--- Data entries ---
<<<<

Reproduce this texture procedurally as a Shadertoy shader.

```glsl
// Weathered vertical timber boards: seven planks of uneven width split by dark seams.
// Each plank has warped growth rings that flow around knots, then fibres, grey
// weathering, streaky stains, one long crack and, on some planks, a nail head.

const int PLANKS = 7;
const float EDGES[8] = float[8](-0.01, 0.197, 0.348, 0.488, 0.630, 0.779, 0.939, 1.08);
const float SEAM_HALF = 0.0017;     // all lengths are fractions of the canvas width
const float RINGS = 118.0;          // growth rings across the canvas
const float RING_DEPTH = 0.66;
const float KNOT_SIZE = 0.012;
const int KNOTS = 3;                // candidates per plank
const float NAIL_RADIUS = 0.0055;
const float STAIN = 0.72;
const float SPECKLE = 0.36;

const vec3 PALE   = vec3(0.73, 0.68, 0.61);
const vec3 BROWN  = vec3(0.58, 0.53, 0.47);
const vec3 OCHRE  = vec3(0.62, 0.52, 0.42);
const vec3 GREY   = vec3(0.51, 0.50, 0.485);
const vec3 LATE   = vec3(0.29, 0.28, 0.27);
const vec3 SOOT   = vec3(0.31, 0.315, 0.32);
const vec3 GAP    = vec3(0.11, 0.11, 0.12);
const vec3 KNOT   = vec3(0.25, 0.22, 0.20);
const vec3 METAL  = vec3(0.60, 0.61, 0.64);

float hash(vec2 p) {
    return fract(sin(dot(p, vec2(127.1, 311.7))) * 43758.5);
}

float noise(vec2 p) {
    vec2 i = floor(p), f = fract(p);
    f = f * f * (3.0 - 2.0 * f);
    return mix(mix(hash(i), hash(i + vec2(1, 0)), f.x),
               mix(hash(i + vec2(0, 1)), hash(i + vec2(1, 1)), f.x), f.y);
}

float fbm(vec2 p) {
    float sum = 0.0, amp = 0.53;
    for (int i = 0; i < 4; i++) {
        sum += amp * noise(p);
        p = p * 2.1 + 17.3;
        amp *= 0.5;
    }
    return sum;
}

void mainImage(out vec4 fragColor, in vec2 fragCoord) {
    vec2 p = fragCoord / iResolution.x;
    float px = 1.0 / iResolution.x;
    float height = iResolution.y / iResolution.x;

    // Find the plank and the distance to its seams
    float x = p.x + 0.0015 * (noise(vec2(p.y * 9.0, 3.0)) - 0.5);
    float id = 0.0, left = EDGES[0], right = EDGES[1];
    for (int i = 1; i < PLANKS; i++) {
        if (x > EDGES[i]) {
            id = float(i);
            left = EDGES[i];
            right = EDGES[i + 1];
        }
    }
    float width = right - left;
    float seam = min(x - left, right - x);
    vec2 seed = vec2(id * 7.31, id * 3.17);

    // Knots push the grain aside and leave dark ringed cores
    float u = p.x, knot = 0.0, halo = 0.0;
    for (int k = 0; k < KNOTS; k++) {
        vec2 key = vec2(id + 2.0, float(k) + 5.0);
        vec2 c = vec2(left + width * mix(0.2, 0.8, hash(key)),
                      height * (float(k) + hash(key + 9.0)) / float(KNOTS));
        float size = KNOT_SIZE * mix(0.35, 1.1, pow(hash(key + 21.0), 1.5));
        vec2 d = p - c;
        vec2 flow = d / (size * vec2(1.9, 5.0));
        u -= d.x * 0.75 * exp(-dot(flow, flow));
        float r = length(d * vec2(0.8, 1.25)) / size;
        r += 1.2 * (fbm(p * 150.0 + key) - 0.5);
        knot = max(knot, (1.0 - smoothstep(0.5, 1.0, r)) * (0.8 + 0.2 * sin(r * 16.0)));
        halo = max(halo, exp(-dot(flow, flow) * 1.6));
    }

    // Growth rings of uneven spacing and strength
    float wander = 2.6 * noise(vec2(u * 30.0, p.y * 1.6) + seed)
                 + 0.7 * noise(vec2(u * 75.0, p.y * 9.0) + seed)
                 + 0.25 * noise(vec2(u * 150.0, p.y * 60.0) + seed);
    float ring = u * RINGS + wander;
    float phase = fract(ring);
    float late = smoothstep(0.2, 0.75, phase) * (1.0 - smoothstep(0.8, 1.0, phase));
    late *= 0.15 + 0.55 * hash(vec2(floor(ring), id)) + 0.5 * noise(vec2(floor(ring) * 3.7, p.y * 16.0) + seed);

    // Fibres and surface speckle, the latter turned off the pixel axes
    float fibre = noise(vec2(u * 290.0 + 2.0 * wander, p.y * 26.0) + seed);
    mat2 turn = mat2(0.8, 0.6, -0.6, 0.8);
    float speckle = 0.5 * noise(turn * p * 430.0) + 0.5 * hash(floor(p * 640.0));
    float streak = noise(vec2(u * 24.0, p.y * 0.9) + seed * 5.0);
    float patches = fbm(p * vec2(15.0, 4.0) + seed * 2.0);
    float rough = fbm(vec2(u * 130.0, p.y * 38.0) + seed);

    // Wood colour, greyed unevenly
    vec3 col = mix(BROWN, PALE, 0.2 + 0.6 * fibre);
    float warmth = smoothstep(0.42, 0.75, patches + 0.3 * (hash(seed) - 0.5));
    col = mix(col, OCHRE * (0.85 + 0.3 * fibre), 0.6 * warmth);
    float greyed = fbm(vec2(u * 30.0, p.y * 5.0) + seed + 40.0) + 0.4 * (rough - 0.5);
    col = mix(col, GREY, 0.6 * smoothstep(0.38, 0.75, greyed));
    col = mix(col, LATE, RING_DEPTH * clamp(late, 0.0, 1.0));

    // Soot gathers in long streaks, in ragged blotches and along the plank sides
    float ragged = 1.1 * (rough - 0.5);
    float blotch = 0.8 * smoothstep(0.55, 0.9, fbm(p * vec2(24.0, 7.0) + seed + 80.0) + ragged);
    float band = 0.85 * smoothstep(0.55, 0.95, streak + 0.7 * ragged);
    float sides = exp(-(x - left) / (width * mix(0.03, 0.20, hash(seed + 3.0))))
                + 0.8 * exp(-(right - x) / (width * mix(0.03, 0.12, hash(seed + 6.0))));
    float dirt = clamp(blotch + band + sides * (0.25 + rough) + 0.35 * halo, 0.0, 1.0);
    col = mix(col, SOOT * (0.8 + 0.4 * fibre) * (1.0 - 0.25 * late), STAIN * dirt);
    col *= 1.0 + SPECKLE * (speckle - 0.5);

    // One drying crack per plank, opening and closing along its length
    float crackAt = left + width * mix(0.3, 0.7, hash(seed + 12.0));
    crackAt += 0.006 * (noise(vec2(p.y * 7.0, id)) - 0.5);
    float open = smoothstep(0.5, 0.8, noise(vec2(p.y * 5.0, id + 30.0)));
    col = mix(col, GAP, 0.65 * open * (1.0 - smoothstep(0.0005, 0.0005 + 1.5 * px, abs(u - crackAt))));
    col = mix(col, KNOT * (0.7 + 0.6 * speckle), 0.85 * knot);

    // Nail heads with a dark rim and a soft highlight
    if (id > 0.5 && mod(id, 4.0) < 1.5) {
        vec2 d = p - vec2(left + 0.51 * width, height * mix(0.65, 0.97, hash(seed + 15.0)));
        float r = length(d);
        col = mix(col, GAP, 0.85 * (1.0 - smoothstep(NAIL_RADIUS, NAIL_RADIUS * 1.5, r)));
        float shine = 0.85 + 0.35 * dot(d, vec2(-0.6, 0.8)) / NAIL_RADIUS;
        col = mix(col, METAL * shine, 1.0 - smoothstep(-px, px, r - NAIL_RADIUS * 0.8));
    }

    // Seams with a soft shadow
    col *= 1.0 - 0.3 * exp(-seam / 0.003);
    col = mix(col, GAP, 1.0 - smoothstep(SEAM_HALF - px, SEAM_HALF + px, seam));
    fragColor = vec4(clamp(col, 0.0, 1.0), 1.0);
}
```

>>>>

--- TASK INSTRUCTIONS ---
Lines containing the word "height" must be found in the data above and copied.

--- SOLUTION TO THIS TASK ---
    float height = iResolution.y / iResolution.x;
                      height * (float(k) + hash(key + 9.0)) / float(KNOTS));
        vec2 d = p - vec2(left + 0.51 * width, height * mix(0.65, 0.97, hash(seed + 15.0)));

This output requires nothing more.